Extracting knowledge from data.


Using massive quantities of data to advance the sciences

Creating synergies and interactions among the analysts and the “producers” of data

The CDS (Centre for Data Science) project consists of developing methods and tools so as to be capable of analysing gigantic amounts of data and extracting useful information from them for physics, biology, medicine, chemistry, the environment and the human sciences.

This project is multidisciplinary; it requires research on analytical methodologies (statistics, processes of machine learning, extracting knowledge, viewing data), as well as on software design. Specialized knowledge in each research field from which the data come is also indispensable.

The objective goes well beyond the current initiatives surrounding “big data”, which is focused on the retrieval, transfer, storage, filing and security of the data.

The Centre for Data Science will endeavour, above all, to extract knowledge from data.

Making the data speak

Predicting the links between genes and the physical characteristics of plants and animals, understanding the interactions among proteins, piercing the mysteries of black matter using gigantic telescopes, creating unbelievably accurate images of the brain in operation, discovering new particles in accelerators or detecting cosmic rays from them, organizing billions of musical pieces posted on the web, modelling the environment, or even understanding the growth of cities and the desertification of the countryside – all this research requires the processing of staggering amounts of data and even more, making sense of it. That’s the reason for the Centre for Data Science.

The CDS advantages

The CDS is designed most of all to combine all of the multidisciplinary skills required for analysing huge amounts of data.
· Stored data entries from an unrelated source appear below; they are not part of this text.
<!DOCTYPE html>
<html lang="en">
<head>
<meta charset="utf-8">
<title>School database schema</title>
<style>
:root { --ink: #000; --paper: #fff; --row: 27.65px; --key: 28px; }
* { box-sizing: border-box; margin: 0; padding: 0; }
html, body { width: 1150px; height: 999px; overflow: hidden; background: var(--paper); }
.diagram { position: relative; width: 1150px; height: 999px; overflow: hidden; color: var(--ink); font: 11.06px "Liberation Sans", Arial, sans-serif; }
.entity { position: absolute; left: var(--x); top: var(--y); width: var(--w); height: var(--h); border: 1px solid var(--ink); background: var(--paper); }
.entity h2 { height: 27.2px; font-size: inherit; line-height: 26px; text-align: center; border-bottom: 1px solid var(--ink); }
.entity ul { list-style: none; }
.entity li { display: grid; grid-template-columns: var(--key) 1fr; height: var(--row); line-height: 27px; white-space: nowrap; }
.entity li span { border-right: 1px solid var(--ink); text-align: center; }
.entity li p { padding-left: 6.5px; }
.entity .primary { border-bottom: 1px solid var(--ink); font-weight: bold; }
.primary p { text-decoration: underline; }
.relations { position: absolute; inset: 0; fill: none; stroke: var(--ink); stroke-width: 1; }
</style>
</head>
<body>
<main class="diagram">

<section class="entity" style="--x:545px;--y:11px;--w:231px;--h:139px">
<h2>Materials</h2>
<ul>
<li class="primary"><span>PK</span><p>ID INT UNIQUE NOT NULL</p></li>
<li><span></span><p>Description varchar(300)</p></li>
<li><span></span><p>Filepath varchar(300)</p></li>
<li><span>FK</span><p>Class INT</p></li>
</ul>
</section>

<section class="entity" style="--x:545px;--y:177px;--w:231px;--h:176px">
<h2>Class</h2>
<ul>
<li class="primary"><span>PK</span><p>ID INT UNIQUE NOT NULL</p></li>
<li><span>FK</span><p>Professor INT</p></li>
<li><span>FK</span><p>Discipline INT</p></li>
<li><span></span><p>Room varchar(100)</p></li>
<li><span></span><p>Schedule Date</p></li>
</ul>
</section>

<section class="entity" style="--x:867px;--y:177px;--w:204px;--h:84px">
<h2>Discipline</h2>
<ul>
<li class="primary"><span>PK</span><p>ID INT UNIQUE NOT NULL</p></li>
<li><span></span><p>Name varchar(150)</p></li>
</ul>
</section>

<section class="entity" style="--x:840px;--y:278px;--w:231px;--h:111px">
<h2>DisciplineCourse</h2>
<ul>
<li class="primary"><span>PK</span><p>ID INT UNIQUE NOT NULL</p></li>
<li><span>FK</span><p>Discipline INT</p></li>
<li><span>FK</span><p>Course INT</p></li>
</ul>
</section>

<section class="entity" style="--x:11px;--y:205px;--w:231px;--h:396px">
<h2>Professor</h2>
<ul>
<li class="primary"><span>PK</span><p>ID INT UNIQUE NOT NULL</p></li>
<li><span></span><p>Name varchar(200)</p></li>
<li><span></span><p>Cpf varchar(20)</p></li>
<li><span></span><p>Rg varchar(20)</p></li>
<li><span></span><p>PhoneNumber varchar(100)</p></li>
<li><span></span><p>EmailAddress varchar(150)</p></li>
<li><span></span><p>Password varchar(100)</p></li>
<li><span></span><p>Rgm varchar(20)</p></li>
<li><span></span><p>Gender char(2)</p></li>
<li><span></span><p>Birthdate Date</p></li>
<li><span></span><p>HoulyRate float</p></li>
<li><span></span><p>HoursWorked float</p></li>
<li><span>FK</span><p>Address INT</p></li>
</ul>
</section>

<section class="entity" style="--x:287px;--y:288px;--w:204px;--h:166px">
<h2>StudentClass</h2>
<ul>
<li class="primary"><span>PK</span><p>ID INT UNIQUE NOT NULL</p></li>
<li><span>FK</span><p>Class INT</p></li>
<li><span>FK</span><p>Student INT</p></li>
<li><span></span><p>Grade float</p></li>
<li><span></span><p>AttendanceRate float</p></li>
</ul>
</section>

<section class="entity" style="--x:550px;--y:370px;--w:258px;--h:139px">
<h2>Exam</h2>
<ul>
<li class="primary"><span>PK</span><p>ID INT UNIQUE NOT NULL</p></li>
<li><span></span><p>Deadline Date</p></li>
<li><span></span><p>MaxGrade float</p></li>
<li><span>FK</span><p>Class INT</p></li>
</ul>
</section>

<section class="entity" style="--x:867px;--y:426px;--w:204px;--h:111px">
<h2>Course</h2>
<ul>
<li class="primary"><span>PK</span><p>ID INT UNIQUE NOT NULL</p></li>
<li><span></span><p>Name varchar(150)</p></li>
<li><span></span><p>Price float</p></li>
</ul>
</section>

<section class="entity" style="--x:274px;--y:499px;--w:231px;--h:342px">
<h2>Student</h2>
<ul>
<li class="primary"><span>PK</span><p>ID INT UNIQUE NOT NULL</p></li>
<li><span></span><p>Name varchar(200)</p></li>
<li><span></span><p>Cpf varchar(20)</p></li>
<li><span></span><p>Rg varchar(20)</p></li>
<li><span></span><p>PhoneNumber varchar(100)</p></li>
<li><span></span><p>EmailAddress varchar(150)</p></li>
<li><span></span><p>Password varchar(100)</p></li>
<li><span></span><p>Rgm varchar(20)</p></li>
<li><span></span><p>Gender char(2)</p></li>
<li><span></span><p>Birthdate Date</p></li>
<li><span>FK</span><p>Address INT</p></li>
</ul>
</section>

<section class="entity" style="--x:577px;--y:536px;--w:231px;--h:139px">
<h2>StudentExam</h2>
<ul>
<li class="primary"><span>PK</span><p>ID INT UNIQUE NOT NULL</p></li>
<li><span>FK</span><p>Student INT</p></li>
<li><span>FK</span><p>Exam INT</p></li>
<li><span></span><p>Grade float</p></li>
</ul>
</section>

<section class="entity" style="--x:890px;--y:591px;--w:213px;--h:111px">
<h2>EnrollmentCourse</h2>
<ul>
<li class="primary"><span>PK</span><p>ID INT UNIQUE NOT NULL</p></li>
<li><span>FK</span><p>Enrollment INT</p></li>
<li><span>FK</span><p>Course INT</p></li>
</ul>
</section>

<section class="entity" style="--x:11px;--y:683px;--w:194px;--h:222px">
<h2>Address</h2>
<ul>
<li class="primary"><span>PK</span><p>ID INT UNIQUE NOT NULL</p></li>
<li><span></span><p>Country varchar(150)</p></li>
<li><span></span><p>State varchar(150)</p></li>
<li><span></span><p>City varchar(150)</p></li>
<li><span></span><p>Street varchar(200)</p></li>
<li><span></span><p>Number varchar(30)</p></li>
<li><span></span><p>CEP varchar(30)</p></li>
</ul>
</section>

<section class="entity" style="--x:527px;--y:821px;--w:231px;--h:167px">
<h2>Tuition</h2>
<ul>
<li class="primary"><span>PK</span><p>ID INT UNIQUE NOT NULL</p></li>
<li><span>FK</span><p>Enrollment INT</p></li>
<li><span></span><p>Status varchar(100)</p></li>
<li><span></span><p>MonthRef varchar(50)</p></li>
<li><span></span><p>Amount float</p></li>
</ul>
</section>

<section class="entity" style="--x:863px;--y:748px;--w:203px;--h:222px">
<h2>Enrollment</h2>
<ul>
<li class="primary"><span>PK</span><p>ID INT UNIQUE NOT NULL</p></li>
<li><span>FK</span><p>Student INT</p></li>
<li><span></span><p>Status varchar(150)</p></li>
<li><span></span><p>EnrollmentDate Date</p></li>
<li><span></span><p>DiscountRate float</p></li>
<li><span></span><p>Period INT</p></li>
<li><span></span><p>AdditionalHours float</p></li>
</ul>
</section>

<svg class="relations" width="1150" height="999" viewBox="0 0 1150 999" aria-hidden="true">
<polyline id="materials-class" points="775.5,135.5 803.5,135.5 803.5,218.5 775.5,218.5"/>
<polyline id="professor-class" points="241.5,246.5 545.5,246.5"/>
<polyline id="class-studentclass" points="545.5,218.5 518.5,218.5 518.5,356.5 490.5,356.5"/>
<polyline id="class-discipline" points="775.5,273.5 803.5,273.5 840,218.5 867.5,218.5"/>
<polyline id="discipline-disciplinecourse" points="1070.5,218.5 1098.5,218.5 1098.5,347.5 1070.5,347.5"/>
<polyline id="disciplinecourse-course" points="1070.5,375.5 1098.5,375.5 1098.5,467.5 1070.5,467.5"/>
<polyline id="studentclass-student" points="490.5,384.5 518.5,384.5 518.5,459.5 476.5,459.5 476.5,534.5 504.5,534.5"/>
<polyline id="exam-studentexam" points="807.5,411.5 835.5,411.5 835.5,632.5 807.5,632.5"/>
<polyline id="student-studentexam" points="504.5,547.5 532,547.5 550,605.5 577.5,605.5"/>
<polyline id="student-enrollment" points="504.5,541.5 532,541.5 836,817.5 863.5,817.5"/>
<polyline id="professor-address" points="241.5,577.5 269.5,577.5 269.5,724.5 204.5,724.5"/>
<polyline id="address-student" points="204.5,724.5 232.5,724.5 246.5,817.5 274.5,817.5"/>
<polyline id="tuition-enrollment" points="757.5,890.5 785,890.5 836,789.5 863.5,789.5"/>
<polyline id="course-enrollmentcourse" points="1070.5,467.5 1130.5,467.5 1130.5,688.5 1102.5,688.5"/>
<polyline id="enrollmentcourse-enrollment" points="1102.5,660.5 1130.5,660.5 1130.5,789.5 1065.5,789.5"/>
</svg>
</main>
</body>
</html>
They are rarely gathered in a single laboratory. The Centre for Data Science will combine:

  • Scientists and engineers who collect data using sensors and detectors. They analyse them to discover the laws of nature;
  • Data specialists, who construct algorithms and propose new data processing methods;
  • Software engineers who design and implement tools;
  • Systems engineers who construct calculators and make them run.
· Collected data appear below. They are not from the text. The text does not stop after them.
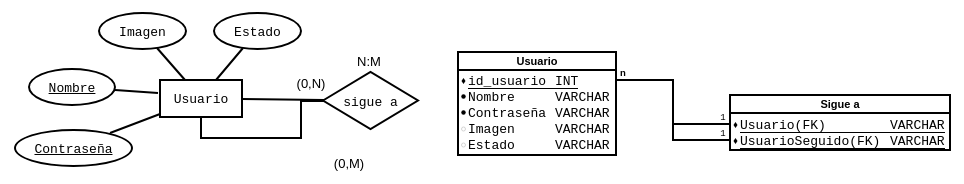
<!DOCTYPE html>
<html lang="es">
<head>
<meta charset="utf-8">
<title>Usuario sigue a Usuario</title>
<style>
:root {
  --ink: #000;
  --paper: #fff;
  --faint: #d4d4d4;
  --mono: "Liberation Mono", monospace;
  --sans: "Liberation Sans", sans-serif;
}
* { box-sizing: border-box; margin: 0; padding: 0; }
html, body { width: 964px; height: 184px; overflow: hidden; background: var(--paper); }
.diagram { position: relative; width: 964px; height: 184px; color: var(--ink); font: 13px/16px var(--mono); }
.lines { position: absolute; left: 0; top: 0; fill: none; stroke: var(--ink); stroke-width: 2; }

.node { position: absolute; display: flex; align-items: center; justify-content: center; white-space: nowrap; padding-top: 3px; }
.attribute { height: 38px; border: 2px solid var(--ink); border-radius: 50%; background: var(--paper); }
.key { text-decoration: underline; }
.imagen { left: 98px; top: 12px; width: 89px; }
.estado { left: 213px; top: 12px; width: 89px; }
.nombre { left: 28px; top: 68px; width: 88px; }
.contrasena { left: 14px; top: 129px; width: 119px; }
.entity { left: 159px; top: 79px; width: 84px; height: 39px; border: 2px solid var(--ink); background: var(--paper); }
.relation { left: 323px; top: 72px; width: 95px; height: 57px; padding-top: 4px; }

.label { position: absolute; white-space: nowrap; transform: translate(-50%, -50%); font: 13px/16px var(--sans); }
.small { font-size: 9.5px; line-height: 10px; }
.bold { font-weight: bold; }
.mono { font-family: var(--mono); font-size: 9px; }

.table { position: absolute; border: 2px solid var(--ink); background: var(--paper); }
.table h2 { height: 18px; border-bottom: 2px solid var(--ink); font: bold 11px/17px var(--sans); text-align: center; }
.table ul { list-style: none; padding-top: 3px; }
.row { display: flex; height: 16px; white-space: nowrap; }
.mark { flex: none; width: 9px; height: 13px; }
.field { display: grid; grid-template-columns: var(--name-width) auto; height: 15px; }
.primary .field { border-bottom: 1px solid var(--ink); }
.usuario-table { left: 457px; top: 51px; width: 160px; height: 105px; --name-width: 87px; }
.sigue-table { left: 729px; top: 94px; width: 222px; height: 57px; --name-width: 150px; }
.sigue-table ul { padding-top: 4px; }
</style>
</head>
<body>
<main class="diagram">
  <svg class="lines" width="964" height="184" viewBox="0 0 964 184" aria-hidden="true">
    <defs>
      <symbol id="diamond" viewBox="0 0 9 13"><polygon points="4.5,4 6.5,7 4.5,10 2.5,7" fill="#000" stroke="none"/></symbol>
      <symbol id="dot" viewBox="0 0 9 13"><circle cx="4.5" cy="6.5" r="2.2" fill="#000" stroke="none"/></symbol>
      <symbol id="ring" viewBox="0 0 9 13"><circle cx="4.5" cy="7" r="2" fill="none" stroke="#d4d4d4" stroke-width="1"/></symbol>
    </defs>
    <path d="M157 48L185 80M243 48L216 80M115 90L158 93M110 133L160 114M242 99L324 100"/>
    <path d="M201 117V138H301V101H324"/>
    <polygon points="323,100.5 370.5,72 418,100.5 370.5,129" fill="#fff"/>
    <path d="M617 80H673V124H730M617 80H673V140H730"/>
  </svg>

  <div class="node attribute imagen">Imagen</div>
  <div class="node attribute estado">Estado</div>
  <div class="node attribute nombre key">Nombre</div>
  <div class="node attribute contrasena key">Contraseña</div>
  <div class="node entity">Usuario</div>
  <div class="node relation">sigue a</div>

  <span class="label" style="left:369px;top:62px">N:M</span>
  <span class="label" style="left:311px;top:84px">(0,N)</span>
  <span class="label" style="left:349px;top:164px">(0,M)</span>

  <section class="table usuario-table">
    <h2>Usuario</h2>
    <ul>
      <li class="row primary"><svg class="mark"><use href="#diamond"/></svg><div class="field"><span>id_usuario</span><span>INT</span></div></li>
      <li class="row"><svg class="mark"><use href="#dot"/></svg><div class="field"><span>Nombre</span><span>VARCHAR</span></div></li>
      <li class="row"><svg class="mark"><use href="#dot"/></svg><div class="field"><span>Contraseña</span><span>VARCHAR</span></div></li>
      <li class="row"><svg class="mark"><use href="#ring"/></svg><div class="field"><span>Imagen</span><span>VARCHAR</span></div></li>
      <li class="row"><svg class="mark"><use href="#ring"/></svg><div class="field"><span>Estado</span><span>VARCHAR</span></div></li>
    </ul>
  </section>

  <section class="table sigue-table">
    <h2>Sigue a</h2>
    <ul>
      <li class="row primary"><svg class="mark"><use href="#diamond"/></svg><div class="field"><span>Usuario(FK)</span><span>VARCHAR</span></div></li>
      <li class="row primary"><svg class="mark"><use href="#diamond"/></svg><div class="field"><span>UsuarioSeguido(FK)</span><span>VARCHAR</span></div></li>
    </ul>
  </section>

  <span class="label small bold" style="left:623px;top:73px">n</span>
  <span class="label small mono" style="left:723px;top:118px">1</span>
  <span class="label small mono" style="left:723px;top:134px">1</span>
</main>
</body>
</html>
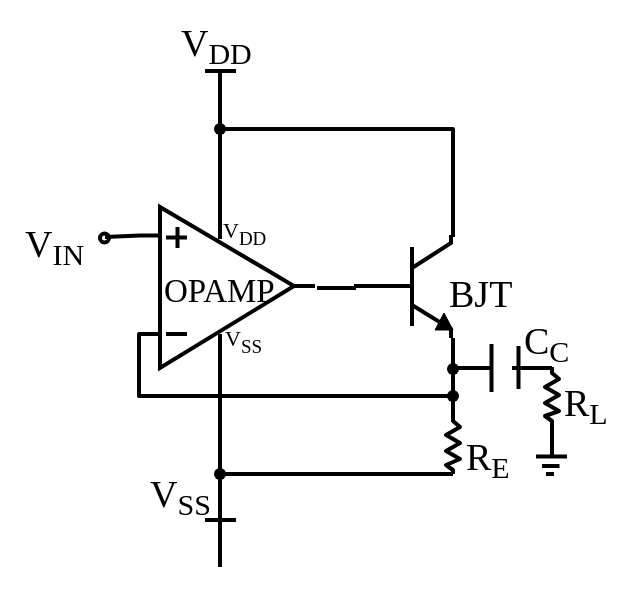
<!DOCTYPE html>
<html lang="en">
<head>
<meta charset="utf-8">
<title>Op-amp buffer with BJT output stage</title>
<style>
:root { --paper: #fff; --ink: #000; }
* { box-sizing: border-box; }
body { margin: 0; background: var(--paper); }
.schematic {
  position: relative; width: 640px; height: 593px; overflow: hidden;
  background: var(--paper); color: var(--ink);
  font-family: "Liberation Serif", "Times New Roman", serif;
}
.wiring { position: absolute; left: 0; top: 0; display: block; }
.wires, .opamp, .bjt, .resistors { fill: none; stroke: var(--ink); stroke-width: 4; }
.wires, .resistors { stroke-linejoin: round; }
.junctions { fill: var(--ink); }
.arrow { fill: var(--ink); stroke: var(--ink); stroke-linejoin: round; }
.terminal { fill: var(--paper); stroke: var(--ink); stroke-width: 4; }
.label {
  position: absolute; white-space: nowrap;
  font-size: 38px; line-height: 38px;
}
.label sub { position: relative; top: 8px; font-size: 30px; line-height: 0; vertical-align: baseline; }
.name { font-size: 33px; }
.pin { font-size: 22px; }
.pin sub { top: 7px; font-size: 19px; }
.vdd { left: 181px; top: 24px; }
.vin { left: 25px; top: 225px; }
.vss { left: 150px; top: 475px; }
.transistor { left: 449px; top: 275px; }
.coupling { left: 524px; top: 322px; }
.load { left: 564px; top: 384px; }
.emitter { left: 466px; top: 438px; }
.amplifier { left: 164px; top: 272px; }
.pin-vdd { left: 223px; top: 212px; }
.pin-vss { left: 225px; top: 320px; }
</style>
</head>
<body>
<main class="schematic">
  <svg class="wiring" width="640" height="593" viewBox="0 0 640 593" role="img" aria-label="Circuit diagram of an op-amp driving a BJT with a capacitively coupled load">
    <circle class="terminal" cx="104.5" cy="238" r="4.5"/>
    <g class="wires">
      <path d="M205 71H236M220 71V239"/>
      <path d="M220 129H453V237"/>
      <path d="M105 237L140 235.5H160"/>
      <path d="M160 334H139V396H453"/>
      <path d="M220 334V567M205 520H236"/>
      <path d="M220 474H453"/>
      <path d="M294 286H315M317 288H356M354 286H412"/>
      <path d="M453 338V422"/>
      <path d="M453 368H492M491.5 344V392M518.5 346V389M512 368H552"/>
      <path d="M552 421V456M536 456.5H567M542 466H559.5M546 474H554"/>
    </g>
    <g class="opamp">
      <polygon points="160,207 294,286 160,368"/>
      <path d="M166 237.5H187M177.5 227V248M166 334H187"/>
    </g>
    <g class="bjt">
      <path d="M412 247V326M412 268L451 243V235M412 305L451 329V338"/>
    </g>
    <polygon class="arrow" points="444,313 453,330 435,330"/>
    <g class="resistors">
      <path d="M453 421L460 427L446 435L460 443L446 451L460 459L446 465L453 470V474"/>
      <path d="M552 367V373L559 379L545 387L559 395L545 403L559 411L545 416L552 421V424"/>
    </g>
    <g class="junctions">
      <circle cx="220" cy="129" r="6"/>
      <circle cx="453" cy="369" r="6"/>
      <circle cx="453" cy="396" r="6"/>
      <circle cx="220" cy="474" r="6"/>
    </g>
  </svg>

  <span class="label vdd">V<sub>DD</sub></span>
  <span class="label vin">V<sub>IN</sub></span>
  <span class="label vss">V<sub>SS</sub></span>
  <span class="label name amplifier">OPAMP</span>
  <span class="label pin pin-vdd">V<sub>DD</sub></span>
  <span class="label pin pin-vss">V<sub>SS</sub></span>
  <span class="label transistor">BJT</span>
  <span class="label coupling">C<sub>C</sub></span>
  <span class="label load">R<sub>L</sub></span>
  <span class="label emitter">R<sub>E</sub></span>
</main>
</body>
</html>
The CDS will be a contact point both for multinationals and small and medium-sized businesses. Links will also be created with higher learning and with existing data centres.



Big data means the enormous amounts of extremely varied data that we continuously produce, especially through social networks or cell phones. Gathering these enormous amounts of data has never been so easy. In science, we also produce huge amounts of data using sensors, detectors, telescopes, imaging devices, etc.

This unprecedented growth has revolutionized science and industry during the last decade. In particle physics, for example, the automatic analyses of data related to simulation are the norm today. Likewise, a new science has emerged: bioinformatics, by interfacing biology and informatics. These massive amounts of data involve almost all of the disciplines. Being able to extract useful information from these data thus becomes a crucial scientific challenge. It is also a societal challenge to learn to control them and protect them.